→ **Exercise directions**
Below are records; copy every line in them that holds the word "path".

(Stored dataset items)
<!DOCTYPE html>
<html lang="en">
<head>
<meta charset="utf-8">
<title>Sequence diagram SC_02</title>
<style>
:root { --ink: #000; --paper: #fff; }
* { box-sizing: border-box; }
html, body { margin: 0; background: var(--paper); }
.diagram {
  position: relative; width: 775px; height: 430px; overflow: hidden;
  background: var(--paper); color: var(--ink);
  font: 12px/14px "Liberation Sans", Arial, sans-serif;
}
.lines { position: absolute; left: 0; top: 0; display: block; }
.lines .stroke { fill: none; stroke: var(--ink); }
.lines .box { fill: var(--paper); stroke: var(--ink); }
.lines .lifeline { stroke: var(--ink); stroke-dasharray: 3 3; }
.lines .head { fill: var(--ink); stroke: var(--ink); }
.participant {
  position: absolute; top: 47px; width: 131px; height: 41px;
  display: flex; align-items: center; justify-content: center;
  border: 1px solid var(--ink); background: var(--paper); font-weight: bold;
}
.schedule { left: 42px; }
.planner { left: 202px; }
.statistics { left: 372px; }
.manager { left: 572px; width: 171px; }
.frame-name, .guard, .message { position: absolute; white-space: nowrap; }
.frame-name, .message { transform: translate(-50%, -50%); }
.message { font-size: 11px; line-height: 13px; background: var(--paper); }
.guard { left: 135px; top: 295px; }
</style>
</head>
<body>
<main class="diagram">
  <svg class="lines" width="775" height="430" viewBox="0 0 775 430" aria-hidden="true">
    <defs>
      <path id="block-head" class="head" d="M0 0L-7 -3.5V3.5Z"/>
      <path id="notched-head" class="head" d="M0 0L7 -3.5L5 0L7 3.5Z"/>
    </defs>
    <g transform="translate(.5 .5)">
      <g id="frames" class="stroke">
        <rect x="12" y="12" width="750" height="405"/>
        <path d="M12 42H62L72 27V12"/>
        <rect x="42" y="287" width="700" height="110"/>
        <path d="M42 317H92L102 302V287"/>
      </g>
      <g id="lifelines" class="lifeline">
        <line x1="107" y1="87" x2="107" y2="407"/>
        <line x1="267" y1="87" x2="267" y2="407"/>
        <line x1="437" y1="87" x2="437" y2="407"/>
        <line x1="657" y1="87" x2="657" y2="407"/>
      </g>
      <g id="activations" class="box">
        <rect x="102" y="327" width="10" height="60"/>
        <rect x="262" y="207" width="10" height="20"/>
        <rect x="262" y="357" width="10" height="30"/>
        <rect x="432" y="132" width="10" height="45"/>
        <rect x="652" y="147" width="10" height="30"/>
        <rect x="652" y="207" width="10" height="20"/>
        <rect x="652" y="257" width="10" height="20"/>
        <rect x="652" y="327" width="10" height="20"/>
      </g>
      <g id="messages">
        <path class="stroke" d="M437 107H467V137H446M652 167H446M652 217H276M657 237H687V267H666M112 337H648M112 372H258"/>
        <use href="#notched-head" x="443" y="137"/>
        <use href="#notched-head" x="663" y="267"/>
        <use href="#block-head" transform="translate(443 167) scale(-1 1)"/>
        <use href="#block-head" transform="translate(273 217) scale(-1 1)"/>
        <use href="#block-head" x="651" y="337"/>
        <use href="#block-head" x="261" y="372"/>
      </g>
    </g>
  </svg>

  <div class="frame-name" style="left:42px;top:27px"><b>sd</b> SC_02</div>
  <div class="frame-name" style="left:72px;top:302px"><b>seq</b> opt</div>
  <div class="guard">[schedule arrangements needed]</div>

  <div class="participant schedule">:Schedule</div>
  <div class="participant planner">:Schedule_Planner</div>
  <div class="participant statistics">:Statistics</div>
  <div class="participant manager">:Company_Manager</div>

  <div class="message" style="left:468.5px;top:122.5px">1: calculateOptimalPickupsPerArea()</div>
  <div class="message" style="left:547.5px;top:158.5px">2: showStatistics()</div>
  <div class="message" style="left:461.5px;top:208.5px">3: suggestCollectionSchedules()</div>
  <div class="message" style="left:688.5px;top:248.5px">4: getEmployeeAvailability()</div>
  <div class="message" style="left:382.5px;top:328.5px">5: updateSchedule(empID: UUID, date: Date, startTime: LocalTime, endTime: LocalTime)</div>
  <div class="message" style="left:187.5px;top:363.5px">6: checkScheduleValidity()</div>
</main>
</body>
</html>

* * *

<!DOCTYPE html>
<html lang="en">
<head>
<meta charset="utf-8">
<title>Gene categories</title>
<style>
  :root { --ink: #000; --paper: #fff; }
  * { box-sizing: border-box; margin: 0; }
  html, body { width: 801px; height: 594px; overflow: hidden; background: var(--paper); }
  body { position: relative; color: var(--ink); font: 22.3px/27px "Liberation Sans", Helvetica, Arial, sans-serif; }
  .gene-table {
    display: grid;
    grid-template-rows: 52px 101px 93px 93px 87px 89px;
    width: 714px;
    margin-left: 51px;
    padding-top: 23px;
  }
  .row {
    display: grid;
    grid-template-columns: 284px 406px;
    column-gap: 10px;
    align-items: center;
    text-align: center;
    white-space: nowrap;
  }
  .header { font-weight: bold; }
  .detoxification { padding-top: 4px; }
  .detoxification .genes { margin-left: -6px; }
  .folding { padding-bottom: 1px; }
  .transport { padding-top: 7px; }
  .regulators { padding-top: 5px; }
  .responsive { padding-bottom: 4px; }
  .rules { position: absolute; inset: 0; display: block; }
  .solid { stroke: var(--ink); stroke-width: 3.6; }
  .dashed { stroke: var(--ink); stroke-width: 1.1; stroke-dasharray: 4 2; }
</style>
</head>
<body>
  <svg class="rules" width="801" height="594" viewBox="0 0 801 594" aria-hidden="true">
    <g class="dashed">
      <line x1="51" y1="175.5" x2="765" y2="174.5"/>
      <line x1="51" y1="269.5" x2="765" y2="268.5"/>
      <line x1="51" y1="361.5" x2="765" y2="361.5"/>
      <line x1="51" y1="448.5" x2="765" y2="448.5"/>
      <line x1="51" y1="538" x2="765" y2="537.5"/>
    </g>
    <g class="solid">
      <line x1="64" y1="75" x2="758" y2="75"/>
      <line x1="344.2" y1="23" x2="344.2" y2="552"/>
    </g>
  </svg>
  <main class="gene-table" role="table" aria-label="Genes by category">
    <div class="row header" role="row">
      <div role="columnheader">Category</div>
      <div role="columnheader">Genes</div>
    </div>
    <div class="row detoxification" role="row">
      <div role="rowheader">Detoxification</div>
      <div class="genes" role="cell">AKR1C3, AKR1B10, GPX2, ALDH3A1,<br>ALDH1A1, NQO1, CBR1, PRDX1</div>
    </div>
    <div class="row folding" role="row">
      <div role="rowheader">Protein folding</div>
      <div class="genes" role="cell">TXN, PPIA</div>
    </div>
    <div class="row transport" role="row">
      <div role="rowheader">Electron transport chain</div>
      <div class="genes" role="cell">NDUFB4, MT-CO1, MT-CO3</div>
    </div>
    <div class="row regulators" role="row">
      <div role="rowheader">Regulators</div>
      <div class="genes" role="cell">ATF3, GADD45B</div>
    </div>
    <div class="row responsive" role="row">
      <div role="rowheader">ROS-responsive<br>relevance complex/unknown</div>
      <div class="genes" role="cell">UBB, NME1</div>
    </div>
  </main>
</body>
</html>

--

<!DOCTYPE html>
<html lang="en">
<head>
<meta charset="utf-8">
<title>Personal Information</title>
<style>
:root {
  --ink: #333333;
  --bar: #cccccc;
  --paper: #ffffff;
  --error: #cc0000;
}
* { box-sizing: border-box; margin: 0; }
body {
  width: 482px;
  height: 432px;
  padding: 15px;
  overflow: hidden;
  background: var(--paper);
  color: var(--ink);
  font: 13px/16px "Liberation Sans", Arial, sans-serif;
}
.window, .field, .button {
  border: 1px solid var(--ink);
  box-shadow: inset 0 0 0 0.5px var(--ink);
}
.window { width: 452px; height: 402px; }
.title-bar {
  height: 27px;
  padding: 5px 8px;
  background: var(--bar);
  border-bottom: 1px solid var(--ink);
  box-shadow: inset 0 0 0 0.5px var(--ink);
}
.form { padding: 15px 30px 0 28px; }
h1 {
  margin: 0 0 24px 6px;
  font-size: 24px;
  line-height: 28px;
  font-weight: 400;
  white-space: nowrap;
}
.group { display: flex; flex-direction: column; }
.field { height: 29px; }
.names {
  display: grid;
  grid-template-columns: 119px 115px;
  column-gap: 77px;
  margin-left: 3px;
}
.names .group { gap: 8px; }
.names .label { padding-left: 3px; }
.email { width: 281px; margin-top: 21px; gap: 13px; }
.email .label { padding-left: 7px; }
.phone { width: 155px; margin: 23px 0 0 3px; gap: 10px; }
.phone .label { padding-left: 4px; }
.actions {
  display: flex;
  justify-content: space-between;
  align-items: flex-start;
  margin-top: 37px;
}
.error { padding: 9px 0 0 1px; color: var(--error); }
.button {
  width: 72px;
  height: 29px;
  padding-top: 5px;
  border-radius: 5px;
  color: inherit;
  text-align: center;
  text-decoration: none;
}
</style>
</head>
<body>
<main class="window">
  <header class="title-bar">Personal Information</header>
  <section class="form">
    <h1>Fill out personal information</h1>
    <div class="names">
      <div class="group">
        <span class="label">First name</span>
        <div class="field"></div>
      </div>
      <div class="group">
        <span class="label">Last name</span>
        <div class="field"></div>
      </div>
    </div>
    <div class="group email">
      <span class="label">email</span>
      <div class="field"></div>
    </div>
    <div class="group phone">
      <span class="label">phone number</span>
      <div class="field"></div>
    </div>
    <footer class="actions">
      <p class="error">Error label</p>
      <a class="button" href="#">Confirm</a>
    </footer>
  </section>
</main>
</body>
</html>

→ **Expected answer**
      <path id="block-head" class="head" d="M0 0L-7 -3.5V3.5Z"/>
      <path id="notched-head" class="head" d="M0 0L7 -3.5L5 0L7 3.5Z"/>
        <path d="M12 42H62L72 27V12"/>
        <path d="M42 317H92L102 302V287"/>
        <path class="stroke" d="M437 107H467V137H446M652 167H446M652 217H276M657 237H687V267H666M112 337H648M112 372H258"/>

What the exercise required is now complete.